There are spatial and temporal vital relations, the compression of which is concurrent with the projection of the conceptual information from one domain onto another, from one input space onto another, thus encumbering the course of the overall blending network construction.

Relations of space in the domain of space, be it source or target domain, are frequently incompatible with those in the integration network, i.e. within input spaces. Relations of time in the domain of time are also not concordant with those situated in the input spaces. This results in simultaneous activation of multiple vital relations in all of the domains, which complicates the analysis of the integration network by the human mind.

The introduction of a novel hypothetical principle, spatiotemporal relativity, is an attempt to facilitate the complex nature of the above-mentioned mental operations. This principle is based on interdependence, and not interchangeability of spatiotemporal conceptual elements. Furthermore, the principle of spatiotemporal relativity holds that the inherent notional components of an integration network possess either spatial or temporal characteristics, i.e. each of the structurally embedded conceptual units can be comprehended through the domain of space or the domain of time. More importantly, the relativity principle is based on the constant interaction of the spatial and temporal meaningful constituents within the given conceptual continuum. The activation of spatial relations does not provoke the shutdown of temporal elements. In actuality, spatial and temporal vital relations are simultaneously triggered and employed to form a conceptually entrenched space-time continuum within the scope of any given figurative- content utterance. Therefore, the principle of spatiotemporal relativity, representing the interdependence of the spatial and temporal notional components - vital relations, is indispensable to the simplification and facilitation of cross-domain mapping and the construction of a conceptual blending network as such.

Decompression, the reverse process to compression of vital relations, is also considered as a means of reduction of the internal complexity of cross-domain mapping. Emergent structure, the result of the blending operation, is divided in the blended space with a view of reorganizing the outer-space relations and the counterparts which contributed to its origination.

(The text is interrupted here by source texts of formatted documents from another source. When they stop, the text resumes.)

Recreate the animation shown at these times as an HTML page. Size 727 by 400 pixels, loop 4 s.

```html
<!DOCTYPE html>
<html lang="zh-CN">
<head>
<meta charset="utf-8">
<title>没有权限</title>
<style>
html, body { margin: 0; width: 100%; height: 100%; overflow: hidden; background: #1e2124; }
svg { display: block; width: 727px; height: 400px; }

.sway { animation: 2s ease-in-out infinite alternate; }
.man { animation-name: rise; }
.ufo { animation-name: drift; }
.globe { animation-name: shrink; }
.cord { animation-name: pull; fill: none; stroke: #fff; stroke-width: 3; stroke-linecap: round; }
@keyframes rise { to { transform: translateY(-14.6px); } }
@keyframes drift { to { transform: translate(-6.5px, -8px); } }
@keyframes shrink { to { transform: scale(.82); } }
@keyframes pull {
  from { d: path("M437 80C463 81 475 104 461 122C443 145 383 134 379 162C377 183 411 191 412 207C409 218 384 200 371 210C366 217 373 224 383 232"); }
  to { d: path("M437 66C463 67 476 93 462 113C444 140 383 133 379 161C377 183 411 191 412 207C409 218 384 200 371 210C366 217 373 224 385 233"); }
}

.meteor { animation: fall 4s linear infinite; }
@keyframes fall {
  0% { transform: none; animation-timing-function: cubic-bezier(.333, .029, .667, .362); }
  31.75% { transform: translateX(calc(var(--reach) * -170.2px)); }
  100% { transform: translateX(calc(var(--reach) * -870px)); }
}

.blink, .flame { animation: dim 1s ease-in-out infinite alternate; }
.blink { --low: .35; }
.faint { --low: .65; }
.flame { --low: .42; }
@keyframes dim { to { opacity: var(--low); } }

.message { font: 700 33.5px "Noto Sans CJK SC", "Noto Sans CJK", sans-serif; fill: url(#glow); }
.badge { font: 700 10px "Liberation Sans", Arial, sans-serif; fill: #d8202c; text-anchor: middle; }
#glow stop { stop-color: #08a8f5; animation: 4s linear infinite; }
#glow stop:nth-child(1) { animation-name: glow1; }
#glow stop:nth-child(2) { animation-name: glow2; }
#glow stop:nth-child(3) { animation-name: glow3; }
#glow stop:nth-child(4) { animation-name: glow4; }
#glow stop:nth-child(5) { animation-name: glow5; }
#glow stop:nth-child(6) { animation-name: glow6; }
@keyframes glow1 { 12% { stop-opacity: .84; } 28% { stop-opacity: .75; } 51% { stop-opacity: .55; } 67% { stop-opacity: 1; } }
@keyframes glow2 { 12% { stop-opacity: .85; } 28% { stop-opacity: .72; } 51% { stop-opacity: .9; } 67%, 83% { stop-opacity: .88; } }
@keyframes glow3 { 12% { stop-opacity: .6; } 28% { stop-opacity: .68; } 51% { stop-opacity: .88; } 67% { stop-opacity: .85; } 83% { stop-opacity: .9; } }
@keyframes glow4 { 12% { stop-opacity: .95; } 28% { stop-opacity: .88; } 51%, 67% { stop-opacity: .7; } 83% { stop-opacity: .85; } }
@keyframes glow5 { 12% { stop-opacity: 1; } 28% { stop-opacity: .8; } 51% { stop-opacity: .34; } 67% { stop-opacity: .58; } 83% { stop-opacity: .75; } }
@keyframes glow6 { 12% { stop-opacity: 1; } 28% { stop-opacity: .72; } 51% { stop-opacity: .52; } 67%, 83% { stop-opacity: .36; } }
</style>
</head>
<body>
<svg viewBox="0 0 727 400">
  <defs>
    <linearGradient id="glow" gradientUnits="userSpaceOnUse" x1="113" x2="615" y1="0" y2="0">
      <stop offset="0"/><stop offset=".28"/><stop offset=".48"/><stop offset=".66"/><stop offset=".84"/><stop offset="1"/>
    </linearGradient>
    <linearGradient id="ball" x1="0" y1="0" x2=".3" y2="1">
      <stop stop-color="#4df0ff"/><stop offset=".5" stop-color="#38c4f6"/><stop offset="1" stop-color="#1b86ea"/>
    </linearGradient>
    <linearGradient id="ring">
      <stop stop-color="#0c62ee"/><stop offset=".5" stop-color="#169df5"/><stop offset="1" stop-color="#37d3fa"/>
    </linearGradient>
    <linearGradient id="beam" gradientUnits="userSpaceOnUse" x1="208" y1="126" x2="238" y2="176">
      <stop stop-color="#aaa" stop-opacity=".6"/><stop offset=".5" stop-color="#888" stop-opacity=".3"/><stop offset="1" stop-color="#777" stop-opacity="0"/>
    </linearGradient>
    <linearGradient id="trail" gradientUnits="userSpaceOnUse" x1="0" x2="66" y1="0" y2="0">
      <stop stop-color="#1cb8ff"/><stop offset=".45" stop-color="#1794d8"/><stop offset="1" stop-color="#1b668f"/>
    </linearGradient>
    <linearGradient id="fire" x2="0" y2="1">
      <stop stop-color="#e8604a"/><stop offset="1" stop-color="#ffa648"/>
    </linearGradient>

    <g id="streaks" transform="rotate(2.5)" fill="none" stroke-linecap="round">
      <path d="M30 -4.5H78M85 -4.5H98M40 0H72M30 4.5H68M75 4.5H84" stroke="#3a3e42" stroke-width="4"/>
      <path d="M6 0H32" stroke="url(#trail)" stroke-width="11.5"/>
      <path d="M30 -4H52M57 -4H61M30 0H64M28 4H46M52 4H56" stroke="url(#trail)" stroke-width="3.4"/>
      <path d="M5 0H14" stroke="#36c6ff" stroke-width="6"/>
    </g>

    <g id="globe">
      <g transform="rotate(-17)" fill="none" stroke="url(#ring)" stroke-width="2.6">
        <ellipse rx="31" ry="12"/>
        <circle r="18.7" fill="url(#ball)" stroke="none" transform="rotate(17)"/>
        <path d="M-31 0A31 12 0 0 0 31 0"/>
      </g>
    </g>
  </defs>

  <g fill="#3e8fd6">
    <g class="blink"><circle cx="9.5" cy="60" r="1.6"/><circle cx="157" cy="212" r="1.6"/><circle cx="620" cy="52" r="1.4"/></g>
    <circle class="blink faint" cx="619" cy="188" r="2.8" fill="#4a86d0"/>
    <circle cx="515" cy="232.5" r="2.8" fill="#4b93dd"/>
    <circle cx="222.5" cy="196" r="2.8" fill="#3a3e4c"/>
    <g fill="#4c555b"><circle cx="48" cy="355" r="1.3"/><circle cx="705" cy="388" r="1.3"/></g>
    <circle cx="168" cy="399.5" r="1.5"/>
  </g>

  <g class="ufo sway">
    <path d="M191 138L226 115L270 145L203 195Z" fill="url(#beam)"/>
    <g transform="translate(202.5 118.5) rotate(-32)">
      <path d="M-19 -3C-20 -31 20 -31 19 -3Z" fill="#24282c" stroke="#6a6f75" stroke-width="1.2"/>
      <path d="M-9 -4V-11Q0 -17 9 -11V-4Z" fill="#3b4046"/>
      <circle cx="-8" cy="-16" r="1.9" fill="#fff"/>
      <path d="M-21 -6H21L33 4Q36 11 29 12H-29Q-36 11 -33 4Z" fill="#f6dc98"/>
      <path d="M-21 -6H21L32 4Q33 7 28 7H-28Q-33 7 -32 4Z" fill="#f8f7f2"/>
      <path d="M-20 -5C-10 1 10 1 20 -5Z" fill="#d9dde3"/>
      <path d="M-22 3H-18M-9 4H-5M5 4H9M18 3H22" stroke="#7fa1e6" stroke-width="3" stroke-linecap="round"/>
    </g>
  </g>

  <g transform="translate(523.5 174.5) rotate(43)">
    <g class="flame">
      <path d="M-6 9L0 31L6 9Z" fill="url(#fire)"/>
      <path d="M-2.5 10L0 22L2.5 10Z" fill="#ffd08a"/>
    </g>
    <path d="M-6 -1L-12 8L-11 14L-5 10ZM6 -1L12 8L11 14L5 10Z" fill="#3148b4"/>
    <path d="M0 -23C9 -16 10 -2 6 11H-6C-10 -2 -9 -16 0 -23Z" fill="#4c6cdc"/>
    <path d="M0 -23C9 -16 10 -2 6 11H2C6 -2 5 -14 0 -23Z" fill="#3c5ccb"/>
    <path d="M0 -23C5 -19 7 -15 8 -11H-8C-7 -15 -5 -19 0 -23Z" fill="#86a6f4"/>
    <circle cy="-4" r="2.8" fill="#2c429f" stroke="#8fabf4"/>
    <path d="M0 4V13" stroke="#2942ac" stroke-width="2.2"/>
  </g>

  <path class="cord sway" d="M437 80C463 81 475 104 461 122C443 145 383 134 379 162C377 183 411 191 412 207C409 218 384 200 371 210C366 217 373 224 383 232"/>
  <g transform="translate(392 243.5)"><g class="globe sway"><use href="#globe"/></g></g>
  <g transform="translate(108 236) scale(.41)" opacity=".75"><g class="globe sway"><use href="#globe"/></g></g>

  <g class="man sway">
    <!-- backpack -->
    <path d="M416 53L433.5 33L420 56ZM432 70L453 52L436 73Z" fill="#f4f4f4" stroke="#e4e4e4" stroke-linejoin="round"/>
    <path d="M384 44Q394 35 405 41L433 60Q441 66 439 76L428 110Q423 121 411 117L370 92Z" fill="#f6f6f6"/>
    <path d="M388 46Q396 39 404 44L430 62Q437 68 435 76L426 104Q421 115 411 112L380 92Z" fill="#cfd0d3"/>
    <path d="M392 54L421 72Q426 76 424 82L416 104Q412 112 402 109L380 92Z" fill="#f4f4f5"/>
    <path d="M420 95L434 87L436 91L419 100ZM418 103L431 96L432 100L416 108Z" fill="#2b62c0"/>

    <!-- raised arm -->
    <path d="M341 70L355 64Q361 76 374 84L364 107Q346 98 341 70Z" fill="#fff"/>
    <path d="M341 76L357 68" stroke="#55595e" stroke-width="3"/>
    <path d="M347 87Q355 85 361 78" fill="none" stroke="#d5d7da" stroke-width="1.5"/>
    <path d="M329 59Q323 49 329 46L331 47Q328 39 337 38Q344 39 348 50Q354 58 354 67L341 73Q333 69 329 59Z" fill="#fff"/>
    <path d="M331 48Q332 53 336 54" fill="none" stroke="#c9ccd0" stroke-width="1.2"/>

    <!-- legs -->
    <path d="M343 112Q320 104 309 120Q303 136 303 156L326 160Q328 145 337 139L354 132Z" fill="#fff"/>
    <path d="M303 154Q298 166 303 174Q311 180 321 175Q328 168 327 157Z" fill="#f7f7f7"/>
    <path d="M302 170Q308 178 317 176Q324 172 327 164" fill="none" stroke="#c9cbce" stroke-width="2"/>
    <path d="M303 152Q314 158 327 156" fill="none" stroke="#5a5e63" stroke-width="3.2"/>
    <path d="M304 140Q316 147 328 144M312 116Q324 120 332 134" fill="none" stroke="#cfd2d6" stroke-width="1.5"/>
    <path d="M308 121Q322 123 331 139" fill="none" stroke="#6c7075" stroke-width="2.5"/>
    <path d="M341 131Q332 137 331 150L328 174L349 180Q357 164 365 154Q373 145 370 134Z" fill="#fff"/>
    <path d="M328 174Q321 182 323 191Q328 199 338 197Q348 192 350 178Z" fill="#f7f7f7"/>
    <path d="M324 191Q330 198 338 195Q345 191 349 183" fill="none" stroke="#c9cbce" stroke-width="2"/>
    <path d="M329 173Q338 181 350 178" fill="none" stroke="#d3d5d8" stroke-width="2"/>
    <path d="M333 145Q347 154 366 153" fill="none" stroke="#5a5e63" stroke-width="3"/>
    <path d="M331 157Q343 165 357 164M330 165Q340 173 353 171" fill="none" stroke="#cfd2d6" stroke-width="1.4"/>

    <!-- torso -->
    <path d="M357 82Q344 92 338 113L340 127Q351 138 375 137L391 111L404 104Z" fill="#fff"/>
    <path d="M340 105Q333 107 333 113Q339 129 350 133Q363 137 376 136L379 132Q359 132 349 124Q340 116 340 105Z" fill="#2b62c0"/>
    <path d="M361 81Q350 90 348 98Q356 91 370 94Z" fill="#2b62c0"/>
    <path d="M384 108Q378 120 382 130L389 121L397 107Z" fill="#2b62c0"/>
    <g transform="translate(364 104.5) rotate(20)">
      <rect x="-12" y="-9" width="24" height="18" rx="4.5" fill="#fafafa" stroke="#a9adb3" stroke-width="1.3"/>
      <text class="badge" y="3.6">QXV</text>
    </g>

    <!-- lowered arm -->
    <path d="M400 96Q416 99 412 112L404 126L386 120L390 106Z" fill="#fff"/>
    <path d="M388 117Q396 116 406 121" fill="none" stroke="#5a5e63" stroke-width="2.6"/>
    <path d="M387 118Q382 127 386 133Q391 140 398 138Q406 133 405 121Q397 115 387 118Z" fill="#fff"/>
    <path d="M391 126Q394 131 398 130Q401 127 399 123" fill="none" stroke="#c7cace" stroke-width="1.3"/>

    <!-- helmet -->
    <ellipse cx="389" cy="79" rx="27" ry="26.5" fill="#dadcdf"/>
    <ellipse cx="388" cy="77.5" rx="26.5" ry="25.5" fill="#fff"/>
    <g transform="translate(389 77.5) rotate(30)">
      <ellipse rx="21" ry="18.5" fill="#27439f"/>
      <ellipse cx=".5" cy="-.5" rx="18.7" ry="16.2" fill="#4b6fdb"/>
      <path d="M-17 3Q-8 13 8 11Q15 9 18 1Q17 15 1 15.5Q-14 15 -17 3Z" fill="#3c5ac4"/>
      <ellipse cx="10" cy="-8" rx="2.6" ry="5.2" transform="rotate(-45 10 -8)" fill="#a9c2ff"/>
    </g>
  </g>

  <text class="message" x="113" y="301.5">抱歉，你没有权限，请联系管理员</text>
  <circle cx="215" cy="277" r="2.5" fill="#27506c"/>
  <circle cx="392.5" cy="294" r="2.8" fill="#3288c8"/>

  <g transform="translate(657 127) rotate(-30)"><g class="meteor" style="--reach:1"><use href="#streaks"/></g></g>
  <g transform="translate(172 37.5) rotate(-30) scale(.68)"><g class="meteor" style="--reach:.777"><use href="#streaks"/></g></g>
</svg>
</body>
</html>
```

The reconstruction of the previously established complex relations gives rise to the simplification of the secondary cross-domain mapping process.

Thus, the facilitation of the conceptual projection can be achieved by taking all of the above-mentioned approaches into consideration. The hypothetical principle of spatiotemporal relativity should be highlighted as one of the most significant and efficient means of reducing the complexity of conceptual cross-domain mapping and blending operations. More importantly, the principle of spatiotemporal relativity, representing the complex nature of mapping mechanisms intelligibly, should be thoroughly examined and analyzed due to its large theoretical potential.

 

Литература:

  1. Fauconnier. G.. Turner. M.. “The way we think: Conceptual Blending and the Mind’s Hidden Complexities”. Basic Books 2002 - 440 c.
  2. Evans, V.“A Glossary of Cognitive Linguistics”. Edinburgh University Press 2007 - 251 c.
  3. Oakley, T. “Conceptual integration” Handbook of Pragmatics, John Benjamins Publishing Company 2011 - 25 c.
Year: 2015
Category: Pedagogy